“Right to Disconnect”
Workers around the world fall prey to the trend of always being connected, meaning managers can email employees at all hours of the day and night and reasonably expect a response. That could change with the new law.
According to the new legislation, all French businesses with more than 50 employeesnew rules for online engagement with their employees, including setting rules of when emails must be returned and establishing hours when staff shouldn’t send or respond to emails. The law is an effort to make sure workers are being fairly compensated for the work they perform and to by protecting personal time.
The move is being praised by psychologists, who have warned for years that around-the-clock work emailing can be detrimental to a person’s emotional health. By never truly being away from work responsibilities, many people have naturally just turned off their emotions to deal with the pressure.
Over-connectivity can also hurt physical health and lead to great health problems, asin a study commissioned before the law went into effect. Allowing for greater separation between work and home can lead to more satisfied and healthier employees, studies find.
Even in the early weeks of the law, there is already doubt on if it will actually make a difference. Some people are questioning if a law is really the best way to solve the problem, or if companies should just impose such rules on their own time.
There are fears that when put into action, the regulation could actually hinder productivity and force larger companies to hire employees outside of France to get around the law.
The law also isn’t completely fool-proof. There isn’t a penalty for companies that don’t reach a communications agreement with their employees, meaning a company could purposefully delay talks with no intention of ever reaching an agreement. There’s also the possibility of companies or unions giving their employees raises or additional perks in exchange for being able to contact them throughout the night, which would negate the effort to protect personal time.

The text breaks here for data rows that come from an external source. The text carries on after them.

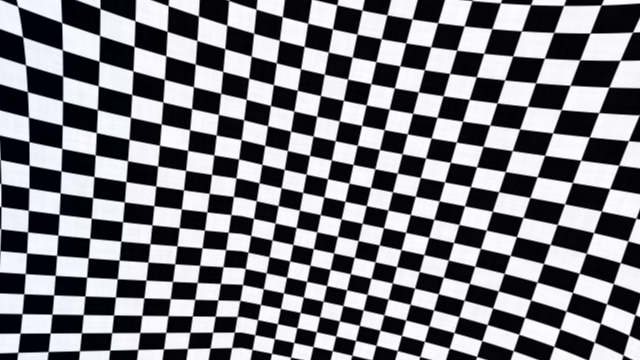
Give the GLSL for this pattern, as a Shadertoy shader.

```glsl
// Black and white checkered cloth, bent and creased along a soft fold
#define INK vec3(0.018, 0.018, 0.026)
#define PAPER vec3(0.972, 0.972, 0.980)
#define COOL_TINT vec3(-0.020, -0.020, 0.014)
#define EDGE_SOFTNESS 0.0027
#define FOLD_POS -0.275
#define WEAVE_WEAR 0.022
#define GRAIN 0.010

float hash(vec2 p) {
    return fract(sin(dot(p, vec2(127.1, 311.7))) * 43758.5453);
}

float noise(vec2 p) {
    vec2 cell = floor(p), f = fract(p);
    f = f * f * (3.0 - 2.0 * f);
    return mix(mix(hash(cell), hash(cell + vec2(1, 0)), f.x),
               mix(hash(cell + vec2(0, 1)), hash(cell + vec2(1, 1)), f.x), f.y);
}

float quadratic(vec3 c, float t) {
    return c.x + t * (c.y + t * c.z);
}

// Column coordinate: dense in the middle, wide at both sides
float columnCoord(float s, float h) {
    float t = s * s;
    float center = quadratic(vec3(9.81, 2.42, 0.90), h);
    float odd = quadratic(vec3(12.596, 5.67, -1.924), h)
              + t * (quadratic(vec3(-2.424, -9.662, 3.655), h)
              + t * quadratic(vec3(0.158, 7.254, -2.549), h));
    float even = quadratic(vec3(0.58, -0.35, -3.6), h)
               + t * quadratic(vec3(-0.396, -1.366, 4.153), h);
    return center + s * odd + t * even;
}

// Row coordinate: slope changes across the fold, more so lower down
float rowCoord(float s, float h) {
    float d = s - FOLD_POS;
    float left = min(d, 0.0), right = max(d, 0.0);
    float atFold = quadratic(vec3(-4.2, 13.97, 5.03), h);
    float leftSlope = quadratic(vec3(-4.43, 2.73, 2.33), h);
    float rightBend = quadratic(vec3(2.088, -1.16, -2.375), h);
    return atFold + left * leftSlope + right * (right * rightBend - 4.1);
}

// Alternating +1 / -1 bands of unit width with softened borders
float softSquare(float x) {
    float border = abs(2.0 * fract(0.5 * x - 0.25) - 1.0) - 0.5;
    float slope = length(vec2(dFdx(x), dFdy(x)));
    float width = slope * max(EDGE_SOFTNESS * iResolution.y, 0.6);
    return clamp(border / width, -1.0, 1.0);
}

void mainImage(out vec4 fragColor, in vec2 fragCoord) {
    vec2 p = fragCoord / iResolution.y;
    float h = 1.0 - p.y;
    float s = p.x * 1.08 - 1.0;
    vec2 grid = vec2(columnCoord(s, h), rowCoord(s, h));

    // Checks
    float checker = 0.5 + 0.5 * softSquare(grid.x) * softSquare(grid.y);
    vec3 color = mix(INK, PAPER, checker);

    // Cool light on the left, faint threads and grain
    color += COOL_TINT * smoothstep(0.75, 0.0, p.x);
    float threads = noise(grid * vec2(9.0, 1.2)) + noise(grid * vec2(1.2, 9.0)) - 1.0;
    float patchiness = hash(floor(grid)) - 0.5;
    color += WEAVE_WEAR * (threads + 0.5 * patchiness) * mix(0.5, 1.0, checker);
    color += GRAIN * (noise(p * 220.0) - 0.5);

    fragColor = vec4(clamp(color, 0.0, 1.0), 1.0);
}
```
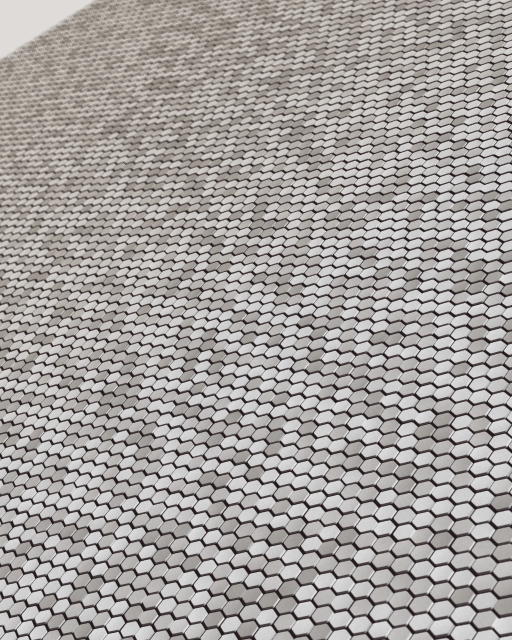
Give the GLSL for this texture, as a WebGL 2 fragment shader.

```glsl
#version 300 es
precision highp float;

uniform vec2 u_resolution;
out vec4 fragColor;

float hash(vec2 p) {
    return fract(sin(dot(p, vec2(127.1, 311.7))) * 43758.5453);
}

float noise(vec2 p) {
    vec2 i = floor(p), f = fract(p);
    f = f * f * (3.0 - 2.0 * f);
    return mix(mix(hash(i), hash(i + vec2(1, 0)), f.x),
               mix(hash(i + vec2(0, 1)), hash(i + vec2(1, 1)), f.x), f.y);
}

// Distance from a hexagon centre, 0.5 at the middle of a cell side
float hexDistance(vec2 q) {
    q = abs(q);
    return max(q.x, dot(q, vec2(0.5, 0.866)));
}

// Offset from the nearest cell centre of a hexagonal lattice
vec2 hexCell(vec2 p) {
    const vec2 period = vec2(1.0, 1.7320508);
    vec2 a = mod(p, period) - 0.5 * period;
    vec2 b = mod(p - 0.5 * period, period) - 0.5 * period;
    return dot(a, a) < dot(b, b) ? a : b;
}

// Coordinates along the horizon (x) and away from the viewer (y)
vec2 tiltedAxes(vec2 p) {
    return vec2(dot(p, vec2(0.85, 0.53)), dot(p, vec2(-0.53, 0.85)));
}

vec3 surface(vec2 p) {
    vec2 t = tiltedAxes(p);
    float nearness = 1.0 - 0.66 * t.y;
    vec2 plane = vec2((t.x - 0.3) / (0.032 * nearness), 80.0 / nearness);

    vec2 q = hexCell(plane);
    vec2 id = round((plane - q) * vec2(2.0, 1.1547005));
    float tone = hash(id);
    vec2 tilt = vec2(hash(id + 7.0), hash(id + 19.0)) - 0.5;
    float lift = 0.065 + 0.05 * hash(id + 41.0);
    q -= 0.05 * tilt;

    // Raised face with soft corners, and the side walls facing the viewer
    vec2 top = q - lift * vec2(0.3, 0.95);
    float faceDist = max(hexDistance(top), length(top) - 0.045);
    float sideDist = hexDistance(q - vec2(0.02, -0.035));
    float face = 1.0 - smoothstep(0.41, 0.45, faceDist);
    float side = 1.0 - smoothstep(0.425, 0.46, sideDist);

    // Matt tiles in light, medium and darker greys
    vec3 lightTile = vec3(0.82, 0.82, 0.815);
    vec3 midTile = vec3(0.73, 0.72, 0.705);
    vec3 darkTile = vec3(0.63, 0.615, 0.595);
    float shade = tone + 0.15 * (noise(plane * vec2(0.22, 0.15)) - 0.5);
    vec3 tile = mix(darkTile, midTile, smoothstep(0.05, 0.28, shade));
    tile = mix(tile, lightTile, smoothstep(0.36, 0.64, shade));
    tile += 0.1 * dot(q, tilt + vec2(-0.3, 0.5));
    tile += 0.03 * (noise(plane * 14.0) - 0.5);

    // Dark stepped joints, lower right walls catching the light
    vec3 color = vec3(0.14, 0.10, 0.11) + 0.1 * smoothstep(0.2, 0.7, t.y);
    vec3 litWall = vec3(0.68 + 0.22 * hash(id + 63.0));
    vec3 wall = mix(vec3(0.27, 0.24, 0.24), litWall, smoothstep(-0.04, 0.1, q.x));
    color = mix(color, wall, side);
    color = mix(color, tile, face);

    // Warmer and dimmer with distance
    color *= mix(vec3(1.0, 1.0, 1.01), vec3(0.97, 0.94, 0.90),
                 smoothstep(0.1, 0.75, t.y));

    // Plain wall beyond the last row
    vec3 plaster = vec3(0.87, 0.86, 0.85);
    return mix(color, plaster, smoothstep(0.767, 0.773, t.y));
}

void main() {
    vec2 p = gl_FragCoord.xy / u_resolution.y;
    float depth = tiltedAxes(p).y;

    // Lens blur that grows away from the sharp middle
    float radius = 0.6 / u_resolution.y
                 + 0.002 * smoothstep(0.3, 0.8, depth)
                 + 0.0005 * smoothstep(-0.1, -0.42, depth);
    vec3 sum = vec3(0.0);
    for (int i = 0; i < 20; i++) {
        float k = float(i) + 0.5;
        float angle = k * 2.39996;
        sum += surface(p + radius * sqrt(k / 20.0) * vec2(cos(angle), sin(angle)));
    }
    fragColor = vec4(sum / 20.0, 1.0);
}
```
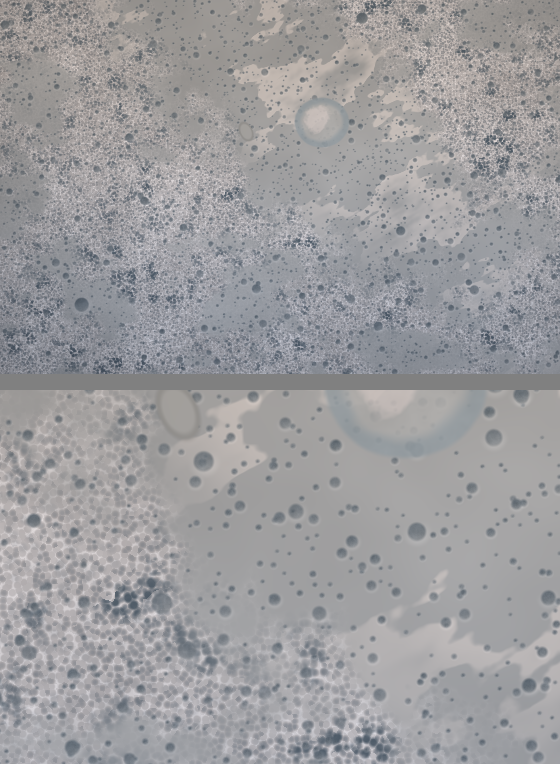
Top, the full canvas; bottom, a detail of the centre.
A WebGL 2 fragment shader for this texture:

```glsl
#version 300 es
precision highp float;
// Soapy foam: a grey liquid film with pale patches, fine froth and scattered round bubbles.

uniform vec2 u_resolution;
out vec4 fragColor;

vec3 hash3(vec2 cell) {
    vec3 q = fract(cell.xyx * vec3(0.1031, 0.1030, 0.0973));
    q += dot(q, q.yxz + 33.33);
    return fract((q.xxy + q.yzz) * q.zyx);
}

// Layered, rotated and bent sines, roughly -1 to 1
float waves(vec2 p) {
    float sum = 0.0, amp = 0.6;
    for (int i = 0; i < 6; i++) {
        p = mat2(0.8, -0.6, 0.6, 0.8) * p * 1.75 + 1.3;
        sum += amp * sin(p.x + 1.4 * sin(p.y * 0.9)) * cos(p.y + 1.1 * sin(p.x * 0.7));
        amp *= 0.66;
    }
    return sum;
}

// Cellular noise: distance to the nearest point, and that point's random value
vec2 cellular(vec2 p) {
    vec2 base = floor(p), nearest = vec2(9.0, 0.0);
    for (int j = -1; j <= 1; j++)
    for (int i = -1; i <= 1; i++) {
        vec2 cell = base + vec2(i, j);
        vec3 h = hash3(cell);
        float d = length(p - cell - h.xy);
        if (d < nearest.x) nearest = vec2(d, h.z);
    }
    return nearest;
}

// One layer of soft shaded bubbles; radius is a share of the cell size
vec3 addBubbles(vec3 color, vec2 p, float scale, float density, float radius) {
    vec2 q = p * scale, base = floor(q);
    float blur = scale * (0.0012 + 0.5 / u_resolution.y);
    for (int j = -1; j <= 1; j++)
    for (int i = -1; i <= 1; i++) {
        vec2 cell = base + vec2(i, j);
        vec3 h = hash3(cell + scale * 7.0);
        if (h.z > density) continue;
        float pick = h.z / density;
        float size = radius * mix(0.5, 1.0, pick * pick);
        vec2 d = q - cell - 0.1 - 0.8 * h.xy;
        float dist = length(d);
        float disc = 1.0 - smoothstep(size - blur, size + blur, dist);
        float rim = smoothstep(size * 1.9, size, dist) * (1.0 - disc);
        float light = clamp(0.5 - 0.5 * dot(d, vec2(-0.3, 0.9)) / size, 0.0, 1.0);
        vec3 body = mix(vec3(0.35, 0.39, 0.42), vec3(0.52, 0.54, 0.55), light * light);
        body += 0.04 * waves(d / size + h.xy * 9.0);
        color += 0.05 * rim * light;
        color = mix(color, body, disc * mix(0.6, 0.95, fract(pick * 17.0)));
    }
    return color;
}

void main() {
    vec2 p = gl_FragCoord.xy / u_resolution.y;

    // Open film runs diagonally downward to the right and breaks up into froth
    vec2 along = normalize(vec2(0.66, -0.48));
    vec2 fromMiddle = p - vec2(0.86, 0.64);
    float across = dot(fromMiddle, vec2(-along.y, along.x));
    float reach = dot(fromMiddle, along);
    float ragged = waves(p * 4.0 + 4.0);
    float border = length(vec2(across / 0.25, reach / 0.62)) + 0.3 * ragged + 0.25 * waves(p * 9.0 + 7.0);
    float froth = smoothstep(0.7, 1.15, border);
    froth *= mix(0.12, 1.0, smoothstep(-0.6, -0.1, waves(p * vec2(4.0, 6.0) + 11.0)));

    // Film and pale streaks with one crisp and one fading side
    float broad = waves(p * 2.2 + 15.0);
    vec3 color = vec3(0.615, 0.618, 0.615) + 0.03 * broad;
    vec2 streak = mat2(0.87, -0.5, 0.5, 0.87) * p;
    float patchField = waves(streak * vec2(3.6, 7.0) + 2.0) + 0.12 * waves(p * 14.0);
    float pale = smoothstep(0.08, 0.18, patchField) * smoothstep(1.1, 0.2, patchField);
    pale *= smoothstep(2.2, 0.8, border) * smoothstep(-0.22, 0.02, across + 0.1 * broad + 0.1);
    color = mix(color, vec3(0.765, 0.74, 0.72), 0.8 * pale);

    // Froth: bright cell walls around dark pockets gathered in separate clumps
    vec2 coarse = cellular(p * 112.0), fine = cellular(p * 180.0 + 40.0);
    vec2 bend = 0.3 * vec2(waves(p * 22.0), waves(p * 22.0 + 31.0));
    vec2 clump = cellular(p * 21.0 + bend);
    float cluster = smoothstep(0.55, 0.15, clump.x) * smoothstep(0.3, 0.7, clump.y);
    float density = smoothstep(-0.7, 0.7, waves(p * 6.0 + 20.0));
    cluster *= 0.45 + 0.75 * density;
    float pockets = smoothstep(0.68, 0.2, coarse.x) * smoothstep(0.85, 0.45, coarse.y - 0.5 * cluster);
    float specks = smoothstep(0.62, 0.15, fine.x) * step(fine.y, 0.3 + 0.3 * density + 0.3 * cluster);
    vec3 foam = vec3(0.69, 0.675, 0.67) + 0.08 * (fine.y - 0.5) + 0.045 * waves(p * 8.0 + 3.0);
    foam += 0.11 * smoothstep(0.45, 0.8, fine.x);
    foam = mix(foam, vec3(0.43, 0.46, 0.49), specks * (0.25 + 0.2 * density + 0.25 * cluster));
    foam = mix(foam, vec3(0.29, 0.34, 0.38), min(pockets * (0.12 + 0.8 * cluster), 0.92));
    color = mix(color, foam, froth);

    // Bubbles from fine to large
    color = addBubbles(color, p, 76.0, 0.32, 0.22);
    color = addBubbles(color, p, 42.0, 0.42, 0.22);
    color = addBubbles(color, p, 22.0, 0.42, 0.19);
    color = addBubbles(color, p, 12.0, 0.28, 0.145);
    color = addBubbles(color, p, 6.0, 0.18, 0.12);

    // Broad dome with a bluish mottled ring and a pale ragged reflection
    vec2 dome = p - vec2(0.861, 0.672);
    float mottle = waves(p * 16.0);
    float domeDist = length(dome * vec2(0.95, 1.05)) + 0.002 * waves(p * 9.0);
    float glint = length(dome - vec2(-0.008, 0.012)) + 0.016 * mottle;
    vec3 domeColor = mix(vec3(0.64, 0.645, 0.64), vec3(0.75, 0.73, 0.72), smoothstep(0.036, 0.024, glint));
    domeColor = mix(domeColor, vec3(0.54, 0.58, 0.60), smoothstep(0.044, 0.06, domeDist + 0.005 * mottle));
    color = mix(color, domeColor + 0.025 * mottle, 0.85 * smoothstep(0.072, 0.066, domeDist));

    // Small tilted oval bubble
    vec2 oval = mat2(0.9, -0.42, 0.42, 0.9) * (p - vec2(0.658, 0.648));
    float ovalDist = length(oval / vec2(0.017, 0.027));
    color = mix(color, vec3(0.61, 0.61, 0.60), smoothstep(1.08, 0.9, ovalDist));
    color -= 0.06 * smoothstep(0.25, 0.0, abs(ovalDist - 0.92));

    // Warm light above, cool below, dimmer corners
    color *= mix(vec3(0.94, 0.97, 1.03), vec3(1.03, 1.0, 0.98), smoothstep(0.0, 0.9, p.y));
    vec2 edge = gl_FragCoord.xy / u_resolution - vec2(0.56, 0.58);
    color *= 1.045 + 0.02 * broad - 0.42 * dot(edge, edge);
    fragColor = vec4(color, 1.0);
}
```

Questions also remain about employees who work in fast-response industries like IT, who are expected to respond to emergencies as they happen, no matter the hour. The law doesn’t have any specific provisions for those cases, and they are expected to be established by each company, perhaps by having employees who cover the night shift disconnect during earlier parts of the day.
There could also be issues with larger, global companies that have employees across multiple time zones. Banning an employee from receiving email in the middle of the night could be detrimental if they are trying to communicate with a co-worker in the United States, for example.class="Body">Other Attempts
European companies have been trying to find the line between connected and over-connected with their employees for years., Volkswagen started deactivating its employee’s smartphones so bosses couldn’t contact them outside of work hours.
started deleting all emails received by employees who were on vacation. In 2015, French employees in the digital and consulting industries were told they would only be allowed to send and receive work emails after 6 p.m. under , but that law has been disregarded in many cases.
The new law in France has brought the question of after-hours emailing connectivity in the U.S., where many companies are notorious for contacting their employees around the clock. According to many experts, U.S. workers and bosses are already deeply engrained in their always-on communication, meaning a widespread regulation like in France would be nearly impossible to pass or implement.
France, with its 35-hour work-week and other employee-friendly laws, has always been on the leading edge of work/life balance, and this new law follows that trend. If the law can make a difference in French companies, it may be adopted by countries and companies around the world.